The global fight for an open Internet: Weekly Update from OpenMedia.ca
Here's Lindsey with your update:
Right now, the global pro-Internet community is engaged in the fight against the Trans-Pacific Partnership (TPP), a secretive international agreement that includes exceptionally restrictive copyright measures, which could effectively lock down the Internet. Together, the global pro-Internet community is pushing forward (and succeeding on many fronts!) in the fight for a more open Internet, so we know we can be effective against the TPP as well. Spread the word about the Internet Lockdown today.
Thanks for watching and reading,
- The OpenMedia.ca Team
Quickly after anonymous government sources told The Globe and Mail that online spying bill C-30 had quietly died, Public Safety Minister Vic Toews scurried to get in front of reporters to make it clear that, despite massive public pressure, he intends to push through the online spying plan. According to Toews, “Our government has been very clear, that matter will be referred to a Parliamentary committee.”
These conflicting reports suggest the Conservative Government is split on whether the online spying bill should continue on its shaky path toward becoming law. Earlier this year several Conservative MPs took public stands against warrantless access to our private information, which helped stall the legislation. It appears that some members of the Conservative party truly want to do the right thing: to stop this wildly unpopular bill in its tracks. And the Conservative base is certainly against the bill. Read more »
As part of OpenMedia.ca’s commitment to community engagement and ground-level participation in the fight for a more open, affordable Internet, we are pleased to introduce the OpenMedia.ca Street Team program.
The OpenMedia.ca Street Team program will engage the public in issues that will have a massive effect on Canada’s digital future moving forward.

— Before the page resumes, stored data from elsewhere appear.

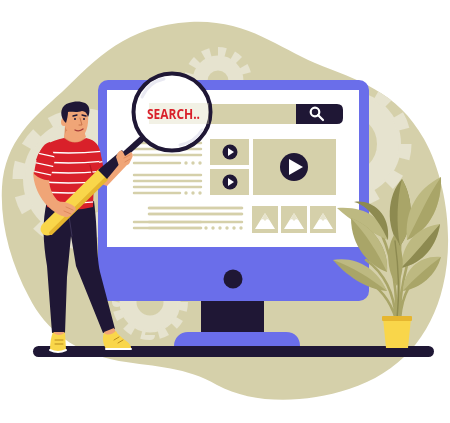
<!DOCTYPE html>
<html lang="en">
<head>
<meta charset="utf-8">
<title>Search illustration</title>
<style>
:root {
  --sand: #d5d0aa;
  --gear: #e6e3cf;
  --blue: #6a6eea;
  --blue-deep: #5b5fd8;
  --ink: #1f1735;
  --red: #d9202a;
  --red-deep: #b5161f;
  --yellow: #f9d64a;
  --yellow-deep: #e6b62f;
  --skin: #f0a577;
  --skin-deep: #dd8a5d;
  --leaf: #a9a568;
  --leaf-light: #bdb981;
  --leaf-deep: #8d8a50;
}
html, body { margin: 0; background: #fff; overflow: hidden; }
svg { display: block; width: 450px; height: 423px; }
.sand { fill: var(--sand); }
.gear { fill: none; stroke: var(--gear); }
.blue { fill: var(--blue); }
.ink { fill: var(--ink); }
.white { fill: #fff; }
.skin { fill: var(--skin); }
.skin-deep { fill: var(--skin-deep); }
.red { fill: var(--red); }
.yellow { fill: var(--yellow); }
.leaf { fill: var(--leaf); }
.leaf-light { fill: var(--leaf-light); }
.leaf-deep { fill: var(--leaf-deep); }
.line { fill: none; stroke-linecap: round; stroke-linejoin: round; }
.copy-lines { stroke: var(--sand); stroke-width: 2.4; }
.stripes { stroke: #fff; stroke-width: 1.3; fill: none; }
.search-word { font: 700 14.5px "Open Sans", "Noto Sans", sans-serif; fill: var(--red); }
</style>
</head>
<body>
<svg viewBox="0 0 450 423" role="img" aria-label="Man holding a magnifying glass over a search page on a large monitor">
  <defs>
    <clipPath id="blob-clip"><use href="#blob"/></clipPath>
    <clipPath id="torso-clip"><use href="#torso"/></clipPath>
    <clipPath id="sleeve-clip"><use href="#sleeve"/></clipPath>
    <clipPath id="sleeve-far-clip"><use href="#sleeve-far"/></clipPath>
    <path id="blob" d="M2 187C5 141 33 118 62 92C97 58 126 26 190 22C246 19 277 47 315 63C357 80 397 91 424 139C447 180 454 241 443 286C431 337 399 373 349 389C303 404 252 404 217 385C186 367 157 367 119 361C76 353 46 331 29 297C11 263 0 225 2 187Z"/>
    <g id="play-tile">
      <rect class="sand" width="39" height="26"/>
      <circle class="ink" cx="20" cy="13" r="7.5"/>
      <path class="white" d="M18 9L24 13L18 17Z"/>
    </g>
    <g id="image-tile">
      <rect class="sand" width="26" height="27"/>
      <path class="white" d="M3 23L13 7L23 23Z"/>
      <path class="sand" d="M9 14L13 7L17 14L15 13L13 15L11 13Z" opacity=".6"/>
    </g>
    <g id="dots" class="sand">
      <circle r="1.7"/><circle cx="7" r="1.7"/><circle cx="14" r="1.7"/>
    </g>
  </defs>

  <use href="#blob" class="sand"/>

  <g id="gears" clip-path="url(#blob-clip)">
    <g class="gear">
      <circle cx="83" cy="179" r="48" stroke-width="24"/>
      <circle cx="83" cy="179" r="64" stroke-width="13" pathLength="24" stroke-dasharray="1 1"/>
      <circle cx="218" cy="81" r="18" stroke-width="15"/>
      <circle cx="218" cy="81" r="29" stroke-width="10" pathLength="24" stroke-dasharray="1 1"/>
      <circle cx="348" cy="144" r="41" stroke-width="24"/>
      <circle cx="348" cy="144" r="57" stroke-width="13" pathLength="24" stroke-dasharray="1 1"/>
      <circle cx="150" cy="302" r="22" stroke-width="17"/>
      <circle cx="150" cy="302" r="33" stroke-width="10" pathLength="24" stroke-dasharray="1 1"/>
    </g>
  </g>

  <rect id="ground" class="ink" x="33" y="346" width="401" height="11" rx="5.5"/>

  <g id="monitor">
    <rect class="ink" x="201" y="296" width="63" height="38"/>
    <path class="blue" d="M202 332H286C295 332 300 338 300 346H174C174 338 180 332 188 332Z"/>
    <rect class="blue" x="98" y="80" width="271" height="221" rx="10"/>
    <rect class="white" x="107" y="90" width="252" height="157"/>
    <circle class="ink" cx="233" cy="279" r="9.5"/>
  </g>

  <g id="web-page">
    <rect class="sand" x="148" y="104" width="160" height="20"/>
    <path class="ink" d="M296 104H337Q343 104 343 110V118Q343 124 337 124H296Z"/>
    <g class="line" stroke="#fff" stroke-width="2.2">
      <circle cx="315" cy="112" r="4.3"/>
      <path d="M318 115L323 120"/>
    </g>
    <g class="line copy-lines">
      <path d="M134 143H201M134 149H201M134 155H201M134 163H180M134 175H201M134 181H201M134 187H201M134 193H180"/>
      <path d="M149 208H242M149 214H242M134 222H201M134 228H201"/>
      <path d="M149 208H242M149 214H242M149 222H242M149 228H201"/>
    </g>
    <use href="#dots" x="186" y="163"/>
    <use href="#dots" x="186" y="193"/>
    <use href="#dots" x="227" y="228"/>
    <use href="#dots" x="206" y="228"/>
    <use href="#play-tile" x="210" y="139"/>
    <use href="#play-tile" x="210" y="169"/>
    <rect class="sand" x="253" y="139" width="83" height="56"/>
    <circle class="ink" cx="294" cy="167" r="14"/>
    <path class="white" d="M289 159L303 167L289 175Z"/>
    <use href="#image-tile" x="252" y="206"/>
    <use href="#image-tile" x="281" y="206"/>
    <use href="#image-tile" x="310" y="206"/>
  </g>

  <g id="plant">
    <g class="line" stroke="#a9a568" stroke-width="2.6">
      <path d="M396 319C394 292 383 272 366 260M397 319C396 280 391 250 377 225M398 319C399 280 401 250 400 216M399 319C401 280 408 255 424 222M400 319C402 293 412 279 426 268M396 319C390 300 380 287 362 277"/>
    </g>
    <path class="leaf-deep" d="M400 246C385 227 387 195 402 179C413 198 415 226 400 246Z"/>
    <path class="leaf" d="M400 246C396 224 397 199 402 179C413 198 415 226 400 246Z"/>
    <path class="leaf-light" d="M407 240C404 211 417 189 441 177C442 203 431 230 407 240Z"/>
    <path class="leaf" d="M407 240C418 220 427 197 441 177C442 203 431 230 407 240Z"/>
    <path class="leaf-light" d="M388 240C382 218 366 206 337 208C350 220 369 232 388 240Z"/>
    <path class="leaf-deep" d="M388 240C377 216 364 204 354 202C369 199 391 211 388 240Z"/>
    <path class="leaf" d="M387 272C370 266 351 247 351 218C373 226 389 248 387 272Z"/>
    <path class="leaf-light" d="M387 272C378 253 366 234 351 218C373 226 389 248 387 272Z"/>
    <path class="leaf-light" d="M401 268C402 243 417 227 440 224C437 245 424 263 401 268Z"/>
    <path class="leaf-deep" d="M401 268C414 255 426 240 440 224C437 245 424 263 401 268Z"/>
    <path class="leaf" d="M387 291C375 270 356 258 333 260C346 275 365 289 387 291Z"/>
    <path class="leaf-light" d="M387 291C370 278 353 267 333 260C357 256 377 269 387 291Z"/>
    <path class="leaf" d="M403 291C408 269 420 258 441 257C436 275 421 288 403 291Z"/>
    <path class="leaf-light" d="M403 291C415 278 427 267 441 257C420 255 404 269 403 291Z"/>
    <path class="leaf" d="M397 286C386 270 386 249 394 235C404 249 406 270 397 286Z"/>
    <path class="line" d="M397 319C399 300 399 270 395 241" stroke="#8d8a50" stroke-width="1.4"/>
    <path class="yellow" d="M383 318H411L408 348H386Z"/>
    <rect x="382" y="316" width="30" height="5" rx="1" fill="var(--yellow-deep)"/>
  </g>

  <g id="man">
    <path class="skin" d="M101 171L113 160L119 155L126 166L107 186L96 182Z"/>
    <path id="sleeve-far" class="red" d="M90 140C99 142 102 157 104 172L95 184L86 165Z"/>
    <g clip-path="url(#sleeve-far-clip)"><path class="stripes" d="M84 155L106 151M84 165L106 161M84 175L106 171"/></g>

    <g id="legs">
      <path class="ink" d="M47 201H94C98 232 96 252 100 272L115 329L103 333L76 266L71 236L67 277L65 333H52L47 266C43 241 42 222 47 201Z"/>
      <path class="line" d="M72 236L69 216" stroke="#3c3357" stroke-width="1"/>
      <path class="skin" d="M54 332H64V338H54ZM104 332L114 328L117 335L106 338Z"/>
    </g>
    <g id="shoes">
      <path class="yellow" d="M53 332C56 336 62 336 65 332L66 350Q58 354 50 350C50 343 51 337 53 332Z"/>
      <path class="yellow" d="M104 333C108 336 113 334 116 331C119 338 130 341 131 347V349H106C103 344 102 338 104 333Z"/>
      <path class="line" d="M50 350Q58 354 66 350M106 349H131" stroke="#fff" stroke-width="2"/>
      <path class="line" d="M55 340H63M55 344H63M114 340L119 337M118 343L123 340" stroke="#b98b1c" stroke-width="1"/>
    </g>

    <path class="skin-deep" d="M65 126L84 128L85 143Q76 149 64 142Z"/>
    <path id="torso" class="red" d="M64 138Q75 147 86 138C96 140 100 146 101 156L94 180L93 207Q70 213 47 207L46 184L36 160C40 146 50 141 64 138Z"/>
    <g clip-path="url(#torso-clip)">
      <path class="stripes" d="M34 151Q68 155 104 151M34 161Q68 165 104 161M34 171Q68 175 104 171M34 181Q68 185 104 181M34 191Q68 195 104 191M34 201Q68 205 104 201"/>
      <path class="line" d="M46 184L51 164M94 181L90 165" stroke="#b5161f" stroke-width="1.2"/>
    </g>
    <path class="skin" d="M64 137Q75 147 86 137L84 131H66Z"/>

    <g id="head">
      <path class="skin" d="M64 113C65 106 87 104 88 114C89 126 86 136 79 138C71 138 65 130 64 122Z"/>
      <ellipse class="skin" cx="64" cy="122" rx="3" ry="4"/>
      <path class="ink" d="M64 121C59 114 61 105 69 103C76 100 88 101 89 108C90 111 89 115 88 117C87 113 85 111 82 111C76 113 71 111 68 112C68 116 67 119 66 123Z"/>
      <path class="line" d="M73 116L77 115M82 115L86 116" stroke="#1f1735" stroke-width="1.3"/>
      <circle class="ink" cx="75" cy="119" r="1"/><circle class="ink" cx="84" cy="119" r="1"/>
      <path class="line" d="M80 118L82 125L79 125" stroke="#c8744c" stroke-width="1"/>
      <path class="line" d="M75 130Q79 132 83 129" stroke="#a53b37" stroke-width="1.3"/>
    </g>

    <g id="magnifier">
      <path class="line" d="M47 229L103 174" stroke="#f9d64a" stroke-width="13"/>
      <path class="line" d="M51 233L106 179" stroke="#e6b62f" stroke-width="4"/>
      <path d="M104 173L145 136" stroke="#1f1735" stroke-width="6"/>
      <path class="ink" d="M98 170L122 150L126 156L107 179Z"/>
      <circle cx="172" cy="112" r="38.5" fill="#fff" stroke="#1f1735" stroke-width="4"/>
      <path class="sand" d="M149 103H209V124H149Z" opacity=".3"/>
      <path class="line" d="M142 97Q149 82 164 79M180 145Q195 142 202 130" stroke="#e9e9f2" stroke-width="3"/>
      <text class="search-word" x="147" y="119" textLength="53" lengthAdjust="spacingAndGlyphs">SEARCH..</text>
    </g>

    <path id="far-hand" class="skin" d="M116 157C118 151 121 149 123 152L125 156L131 152Q134 154 132 158L129 164Q124 168 119 166Z"/>
    <path class="line" d="M124 158L130 155M125 162L130 159" stroke="#dd8a5d" stroke-width="1"/>

    <path id="forearm" class="skin" d="M33 172L49 177C49 186 51 193 57 200L67 206L62 216C48 210 34 194 33 172Z"/>
    <path id="sleeve" class="red" d="M50 142C41 144 36 158 34 174Q42 181 50 180L55 159Z"/>
    <g clip-path="url(#sleeve-clip)"><path class="stripes" d="M32 152L56 157M32 162L56 167M32 171L56 176"/></g>
    <path id="near-hand" class="skin" d="M58 202C64 201 70 203 75 207Q77 210 74 212L70 216Q65 219 60 214L55 209Z"/>
    <path class="line" d="M66 207L73 210M64 211L71 214" stroke="#dd8a5d" stroke-width="1"/>
  </g>
</svg>
</body>
</html>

If you choose to join us, you’ll be making an important impact by spreading the word about Internet openness and affordability in crucial ridings through local events, local initiatives, and more! Read more »
There are rumours circulating about the government's online spying bill C-30 as of late, but PR aside, the government has NOT pulled the legislation, and it has failed to make any firm commitments to make substantive changes. As it stands, Bill C-30 is still alive in Parliament, including sections that allow a range of "authorities" to access the personal information of any Canadian, at any time, without a warrant.
By speaking through anonymous sources in the Globe and Mail, the government has shown that it is still trying to use PR tactics to avoid honouring our request to formally commit to removing the problematic aspects of this bill—it is warrantless, costly, and will have detrimental effects on Canadians' privacy rights. Read more »
It looks like big telecom company Bell is about to see some punishment for unfair practices around cell phone contracts. Canadians—led by some Ontario lawyers—are launching a $100-million class action lawsuit, arguing that Bell is on the wrong side of Ontario’s Consumer Protection Act. This is an important demonstration of Big Telecom's underhandedness, but it won't stop misleading contract and price-gouging on its own. Tell the government to make structural change, and push for more choice in the cell phone market: http://StopTheSqueeze.ca/
Article from Moneyville:
Bell Mobility and its parent company, BCE Inc. have been served with notice of a $100-million class action lawsuit alleging that expiry dates on its pre-paid wireless services are illegal. Read more »
You may already know that Big Media lobbyists are trying to lock down the Internet in Canada through Copyright Bill C-11 and other activities. The Bill includes provisions that would lock users out of their own services and give Big Media giants increased power to shut down websites. The bill is moving to 3rd reading and lobbyists are still hoping to have the power to block websites and disconnect alleged infringers from the Internet.
Big Media lobbyists are also going international; they’re pushing for trade agreements with copyright measures that are far more restrictive than those currently required by existing treaties or legislation in Canada. Read more »
The European community is taking a stand against cell phone bill shock, and putting a cap on data roaming charges. But here in Canada, we still have the industrialized world's highest roaming fees, and generally some of the highest cell phone prices. Should Canada have a cap on Big Telecom price-gouging?
Article by Jon Fingas for Engadget:
European Union countries already had a data roaming cutoff law in place to prevent bill shock after your next Balearic vacation, but the price of the data in question should get much cheaper very soon. Read more »
This week, the Netherlands passed net neutrality (Internet openness) rules, which will prevent telecom companies from stifling online choice. We’re part of a global pro-Internet community that is, over time, winning the fight for a strong digital future.
Canada also has Internet openness rules, but we just don't have strong enough enforcement powers. The CRTC has, however, gotten better about handling Internet openness complaints over the past year. Keep pushing them.
Article by by Vlad Savov for The Verge:
People in the Netherlands have reason to celebrate today, following the expected passing into law of new net neutrality regulation. The legislation in question was agreed upon back in June last year, but it's only on Tuesday that the nation's second legislative chamber gave its blessing to the move, making everything official. Under the new law, mobile internet providers like KPN won't be able to charge for access to particular services like Skype or throttle traffic through them — both techniques that the company was intent on using to manage its mobile traffic. Read more »